* **Brief**
Filter out every line below that lacks "rect", and copy the rest.

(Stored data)
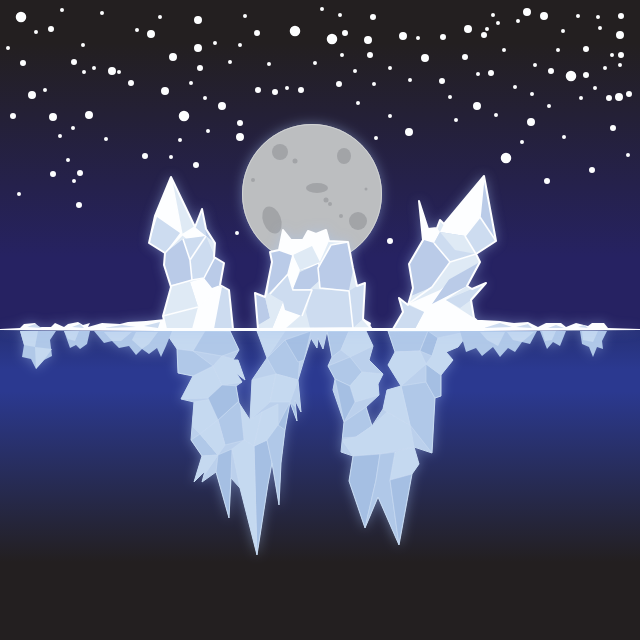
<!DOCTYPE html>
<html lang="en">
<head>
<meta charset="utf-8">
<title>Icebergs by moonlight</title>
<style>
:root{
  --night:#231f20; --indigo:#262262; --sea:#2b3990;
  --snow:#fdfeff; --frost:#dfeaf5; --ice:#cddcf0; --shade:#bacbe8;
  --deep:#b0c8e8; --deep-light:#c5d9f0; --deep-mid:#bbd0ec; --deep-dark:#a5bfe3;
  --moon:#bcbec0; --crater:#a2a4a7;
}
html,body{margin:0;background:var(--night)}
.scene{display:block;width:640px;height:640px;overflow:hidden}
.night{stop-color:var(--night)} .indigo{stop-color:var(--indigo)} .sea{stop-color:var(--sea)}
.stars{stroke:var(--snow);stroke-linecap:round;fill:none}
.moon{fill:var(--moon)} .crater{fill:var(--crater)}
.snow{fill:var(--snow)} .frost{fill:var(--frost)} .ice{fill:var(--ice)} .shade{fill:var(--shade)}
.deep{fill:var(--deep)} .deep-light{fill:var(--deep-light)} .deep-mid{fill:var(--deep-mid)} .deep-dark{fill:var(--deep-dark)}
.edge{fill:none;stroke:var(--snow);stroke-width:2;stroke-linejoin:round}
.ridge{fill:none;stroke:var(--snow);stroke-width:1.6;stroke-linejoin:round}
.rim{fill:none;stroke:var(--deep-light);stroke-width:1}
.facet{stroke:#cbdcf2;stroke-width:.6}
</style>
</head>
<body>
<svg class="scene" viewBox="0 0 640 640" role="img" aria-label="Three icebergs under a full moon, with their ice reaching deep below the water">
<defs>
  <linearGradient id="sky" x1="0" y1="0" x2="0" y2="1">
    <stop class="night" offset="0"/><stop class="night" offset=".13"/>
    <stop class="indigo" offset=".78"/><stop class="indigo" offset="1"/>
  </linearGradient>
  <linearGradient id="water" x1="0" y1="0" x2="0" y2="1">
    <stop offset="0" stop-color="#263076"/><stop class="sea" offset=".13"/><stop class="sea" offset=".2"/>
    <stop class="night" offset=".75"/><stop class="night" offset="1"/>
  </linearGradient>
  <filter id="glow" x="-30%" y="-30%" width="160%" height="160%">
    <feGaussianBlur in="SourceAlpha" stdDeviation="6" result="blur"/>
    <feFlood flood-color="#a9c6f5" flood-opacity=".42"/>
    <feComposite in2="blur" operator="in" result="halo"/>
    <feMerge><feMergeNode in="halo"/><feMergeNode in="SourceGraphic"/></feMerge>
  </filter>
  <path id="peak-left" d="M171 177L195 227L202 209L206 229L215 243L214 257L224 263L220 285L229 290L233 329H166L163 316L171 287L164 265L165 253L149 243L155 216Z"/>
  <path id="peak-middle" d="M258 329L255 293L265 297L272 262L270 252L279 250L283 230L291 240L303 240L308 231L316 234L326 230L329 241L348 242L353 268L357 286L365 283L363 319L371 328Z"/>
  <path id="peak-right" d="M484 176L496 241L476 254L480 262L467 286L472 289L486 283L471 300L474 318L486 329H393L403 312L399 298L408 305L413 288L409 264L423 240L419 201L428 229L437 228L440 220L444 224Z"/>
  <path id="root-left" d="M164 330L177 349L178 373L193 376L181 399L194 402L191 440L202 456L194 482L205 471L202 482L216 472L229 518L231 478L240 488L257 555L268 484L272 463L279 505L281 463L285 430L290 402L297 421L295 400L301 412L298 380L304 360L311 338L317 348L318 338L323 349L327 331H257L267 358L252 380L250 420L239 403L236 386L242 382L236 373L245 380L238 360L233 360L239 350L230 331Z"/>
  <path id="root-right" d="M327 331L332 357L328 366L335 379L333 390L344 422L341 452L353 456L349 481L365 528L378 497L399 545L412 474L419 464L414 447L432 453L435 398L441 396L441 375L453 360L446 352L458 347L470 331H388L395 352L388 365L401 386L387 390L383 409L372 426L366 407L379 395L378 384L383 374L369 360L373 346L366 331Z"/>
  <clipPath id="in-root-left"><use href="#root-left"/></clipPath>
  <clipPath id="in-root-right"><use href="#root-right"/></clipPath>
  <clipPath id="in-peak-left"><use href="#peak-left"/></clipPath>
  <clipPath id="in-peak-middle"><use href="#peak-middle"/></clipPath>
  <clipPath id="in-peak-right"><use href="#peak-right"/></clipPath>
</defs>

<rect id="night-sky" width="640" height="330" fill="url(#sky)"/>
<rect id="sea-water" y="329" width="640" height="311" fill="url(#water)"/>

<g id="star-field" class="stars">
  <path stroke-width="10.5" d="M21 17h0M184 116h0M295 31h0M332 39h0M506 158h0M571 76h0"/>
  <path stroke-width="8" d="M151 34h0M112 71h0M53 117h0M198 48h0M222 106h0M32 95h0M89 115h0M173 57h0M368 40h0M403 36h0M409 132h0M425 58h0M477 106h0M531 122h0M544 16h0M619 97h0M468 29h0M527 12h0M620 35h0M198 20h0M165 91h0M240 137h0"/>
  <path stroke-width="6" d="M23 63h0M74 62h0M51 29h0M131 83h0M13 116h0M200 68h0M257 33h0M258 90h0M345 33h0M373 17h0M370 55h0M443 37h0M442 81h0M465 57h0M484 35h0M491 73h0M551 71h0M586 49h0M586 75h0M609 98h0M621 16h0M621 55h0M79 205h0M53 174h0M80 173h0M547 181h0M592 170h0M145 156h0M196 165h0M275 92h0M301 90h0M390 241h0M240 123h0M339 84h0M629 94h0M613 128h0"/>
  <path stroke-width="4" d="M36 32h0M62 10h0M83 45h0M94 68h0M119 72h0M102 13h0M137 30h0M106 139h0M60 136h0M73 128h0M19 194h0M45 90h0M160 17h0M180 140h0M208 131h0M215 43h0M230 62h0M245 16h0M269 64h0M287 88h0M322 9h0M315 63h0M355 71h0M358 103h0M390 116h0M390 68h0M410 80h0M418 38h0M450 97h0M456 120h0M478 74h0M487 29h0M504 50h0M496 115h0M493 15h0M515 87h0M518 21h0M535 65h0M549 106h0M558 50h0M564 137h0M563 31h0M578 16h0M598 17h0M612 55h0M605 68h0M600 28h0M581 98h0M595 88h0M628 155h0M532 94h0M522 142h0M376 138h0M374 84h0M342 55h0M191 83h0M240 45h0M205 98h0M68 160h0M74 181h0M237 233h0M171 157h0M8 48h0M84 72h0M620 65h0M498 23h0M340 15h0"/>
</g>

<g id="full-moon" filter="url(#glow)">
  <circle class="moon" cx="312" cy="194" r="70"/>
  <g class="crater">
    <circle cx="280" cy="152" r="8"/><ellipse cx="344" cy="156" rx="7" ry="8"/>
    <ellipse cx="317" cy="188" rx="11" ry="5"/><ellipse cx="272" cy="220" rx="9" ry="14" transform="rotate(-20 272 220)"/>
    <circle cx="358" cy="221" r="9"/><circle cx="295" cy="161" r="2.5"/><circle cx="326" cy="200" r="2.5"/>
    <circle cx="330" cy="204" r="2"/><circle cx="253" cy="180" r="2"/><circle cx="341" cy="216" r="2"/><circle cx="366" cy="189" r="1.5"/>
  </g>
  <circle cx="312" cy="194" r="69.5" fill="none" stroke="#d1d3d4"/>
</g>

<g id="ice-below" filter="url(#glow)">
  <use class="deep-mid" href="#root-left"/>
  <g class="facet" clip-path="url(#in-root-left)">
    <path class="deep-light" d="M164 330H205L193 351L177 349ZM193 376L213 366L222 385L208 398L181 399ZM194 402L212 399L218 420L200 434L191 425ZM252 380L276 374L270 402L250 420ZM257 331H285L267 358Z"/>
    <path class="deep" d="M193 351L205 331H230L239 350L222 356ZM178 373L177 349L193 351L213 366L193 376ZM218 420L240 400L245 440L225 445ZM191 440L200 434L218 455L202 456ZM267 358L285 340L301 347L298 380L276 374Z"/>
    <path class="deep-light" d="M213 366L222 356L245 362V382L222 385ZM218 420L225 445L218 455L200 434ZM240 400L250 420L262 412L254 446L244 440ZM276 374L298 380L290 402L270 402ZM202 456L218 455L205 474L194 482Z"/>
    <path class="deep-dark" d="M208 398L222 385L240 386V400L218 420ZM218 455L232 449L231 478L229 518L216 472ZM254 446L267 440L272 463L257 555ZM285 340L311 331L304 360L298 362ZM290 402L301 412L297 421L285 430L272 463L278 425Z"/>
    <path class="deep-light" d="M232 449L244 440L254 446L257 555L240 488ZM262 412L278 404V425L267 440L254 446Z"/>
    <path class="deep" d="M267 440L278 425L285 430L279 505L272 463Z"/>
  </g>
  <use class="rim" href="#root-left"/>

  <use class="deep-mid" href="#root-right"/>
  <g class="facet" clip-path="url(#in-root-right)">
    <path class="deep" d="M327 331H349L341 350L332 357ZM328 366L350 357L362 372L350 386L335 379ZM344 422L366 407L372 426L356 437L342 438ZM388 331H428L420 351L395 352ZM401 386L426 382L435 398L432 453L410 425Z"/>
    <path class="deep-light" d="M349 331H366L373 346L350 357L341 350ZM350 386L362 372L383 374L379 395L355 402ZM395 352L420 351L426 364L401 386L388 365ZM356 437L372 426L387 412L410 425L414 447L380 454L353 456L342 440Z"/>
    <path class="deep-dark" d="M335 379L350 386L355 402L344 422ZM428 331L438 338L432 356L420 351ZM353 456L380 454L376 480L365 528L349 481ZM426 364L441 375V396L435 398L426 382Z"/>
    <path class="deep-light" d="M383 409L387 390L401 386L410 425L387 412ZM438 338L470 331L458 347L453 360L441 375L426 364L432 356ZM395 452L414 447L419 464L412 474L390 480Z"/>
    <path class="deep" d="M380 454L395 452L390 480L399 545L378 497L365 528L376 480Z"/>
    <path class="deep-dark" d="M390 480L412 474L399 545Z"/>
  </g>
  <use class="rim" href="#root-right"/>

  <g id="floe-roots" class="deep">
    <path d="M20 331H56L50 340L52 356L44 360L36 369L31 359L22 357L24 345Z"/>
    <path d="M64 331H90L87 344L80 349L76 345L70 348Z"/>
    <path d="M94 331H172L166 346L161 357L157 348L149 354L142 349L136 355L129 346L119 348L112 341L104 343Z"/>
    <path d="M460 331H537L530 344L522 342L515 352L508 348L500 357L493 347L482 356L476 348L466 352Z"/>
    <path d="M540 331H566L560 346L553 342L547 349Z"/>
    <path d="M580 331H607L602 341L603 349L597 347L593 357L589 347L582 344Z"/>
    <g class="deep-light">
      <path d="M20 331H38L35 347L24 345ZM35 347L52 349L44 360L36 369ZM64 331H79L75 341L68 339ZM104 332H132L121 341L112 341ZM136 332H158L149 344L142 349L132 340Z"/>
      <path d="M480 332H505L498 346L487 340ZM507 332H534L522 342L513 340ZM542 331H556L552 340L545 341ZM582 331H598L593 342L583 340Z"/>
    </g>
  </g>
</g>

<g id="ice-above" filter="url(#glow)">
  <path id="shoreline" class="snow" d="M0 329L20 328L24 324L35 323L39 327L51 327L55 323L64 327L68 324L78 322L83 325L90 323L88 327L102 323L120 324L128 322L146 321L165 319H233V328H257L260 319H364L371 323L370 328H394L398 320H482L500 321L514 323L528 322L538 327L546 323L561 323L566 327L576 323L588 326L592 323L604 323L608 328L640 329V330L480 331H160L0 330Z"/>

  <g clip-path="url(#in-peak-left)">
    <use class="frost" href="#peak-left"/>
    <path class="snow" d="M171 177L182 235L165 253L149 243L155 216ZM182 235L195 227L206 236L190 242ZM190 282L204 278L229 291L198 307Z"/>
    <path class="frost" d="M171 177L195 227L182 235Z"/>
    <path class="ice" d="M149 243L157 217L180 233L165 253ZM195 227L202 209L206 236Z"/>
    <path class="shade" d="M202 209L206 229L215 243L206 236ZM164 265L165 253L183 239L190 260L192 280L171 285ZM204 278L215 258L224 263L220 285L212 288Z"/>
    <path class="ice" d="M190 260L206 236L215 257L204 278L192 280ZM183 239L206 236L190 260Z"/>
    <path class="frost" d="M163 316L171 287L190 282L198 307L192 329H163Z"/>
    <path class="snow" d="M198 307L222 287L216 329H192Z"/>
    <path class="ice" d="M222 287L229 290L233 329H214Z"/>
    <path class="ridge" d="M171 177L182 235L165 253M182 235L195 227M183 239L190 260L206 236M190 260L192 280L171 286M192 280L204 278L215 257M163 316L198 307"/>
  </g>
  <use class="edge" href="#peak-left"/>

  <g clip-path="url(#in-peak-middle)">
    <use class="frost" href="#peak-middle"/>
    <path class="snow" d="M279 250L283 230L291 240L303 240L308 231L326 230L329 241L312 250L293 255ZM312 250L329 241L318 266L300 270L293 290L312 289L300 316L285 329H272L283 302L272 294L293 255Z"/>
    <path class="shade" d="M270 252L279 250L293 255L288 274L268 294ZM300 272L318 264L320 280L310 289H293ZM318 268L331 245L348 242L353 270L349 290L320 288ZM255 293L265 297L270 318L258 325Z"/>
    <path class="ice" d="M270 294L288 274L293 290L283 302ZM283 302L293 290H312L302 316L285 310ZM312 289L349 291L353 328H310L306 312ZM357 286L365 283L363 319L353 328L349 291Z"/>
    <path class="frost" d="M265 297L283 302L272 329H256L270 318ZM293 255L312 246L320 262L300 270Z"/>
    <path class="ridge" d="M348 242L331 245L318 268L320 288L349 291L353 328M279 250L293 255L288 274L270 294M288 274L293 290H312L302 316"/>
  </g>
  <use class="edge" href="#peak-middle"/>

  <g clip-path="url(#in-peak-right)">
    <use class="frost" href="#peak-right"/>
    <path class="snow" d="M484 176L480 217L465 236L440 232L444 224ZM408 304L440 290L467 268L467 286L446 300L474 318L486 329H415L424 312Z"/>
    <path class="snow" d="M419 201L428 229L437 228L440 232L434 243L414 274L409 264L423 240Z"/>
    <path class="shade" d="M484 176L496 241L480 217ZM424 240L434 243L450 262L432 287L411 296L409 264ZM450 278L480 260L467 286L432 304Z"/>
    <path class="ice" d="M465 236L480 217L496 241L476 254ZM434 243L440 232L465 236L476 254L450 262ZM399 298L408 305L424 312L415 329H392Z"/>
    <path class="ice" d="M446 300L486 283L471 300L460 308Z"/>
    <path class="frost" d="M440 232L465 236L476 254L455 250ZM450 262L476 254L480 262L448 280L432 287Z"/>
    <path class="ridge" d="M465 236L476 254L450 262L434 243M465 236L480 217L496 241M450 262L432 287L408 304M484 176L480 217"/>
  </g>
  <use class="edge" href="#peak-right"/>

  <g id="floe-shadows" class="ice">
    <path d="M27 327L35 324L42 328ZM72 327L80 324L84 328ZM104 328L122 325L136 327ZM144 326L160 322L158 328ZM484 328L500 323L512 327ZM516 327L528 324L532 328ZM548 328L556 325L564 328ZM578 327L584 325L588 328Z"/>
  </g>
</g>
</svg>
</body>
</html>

* **Exercise result**
<rect id="night-sky" width="640" height="330" fill="url(#sky)"/>
<rect id="sea-water" y="329" width="640" height="311" fill="url(#water)"/>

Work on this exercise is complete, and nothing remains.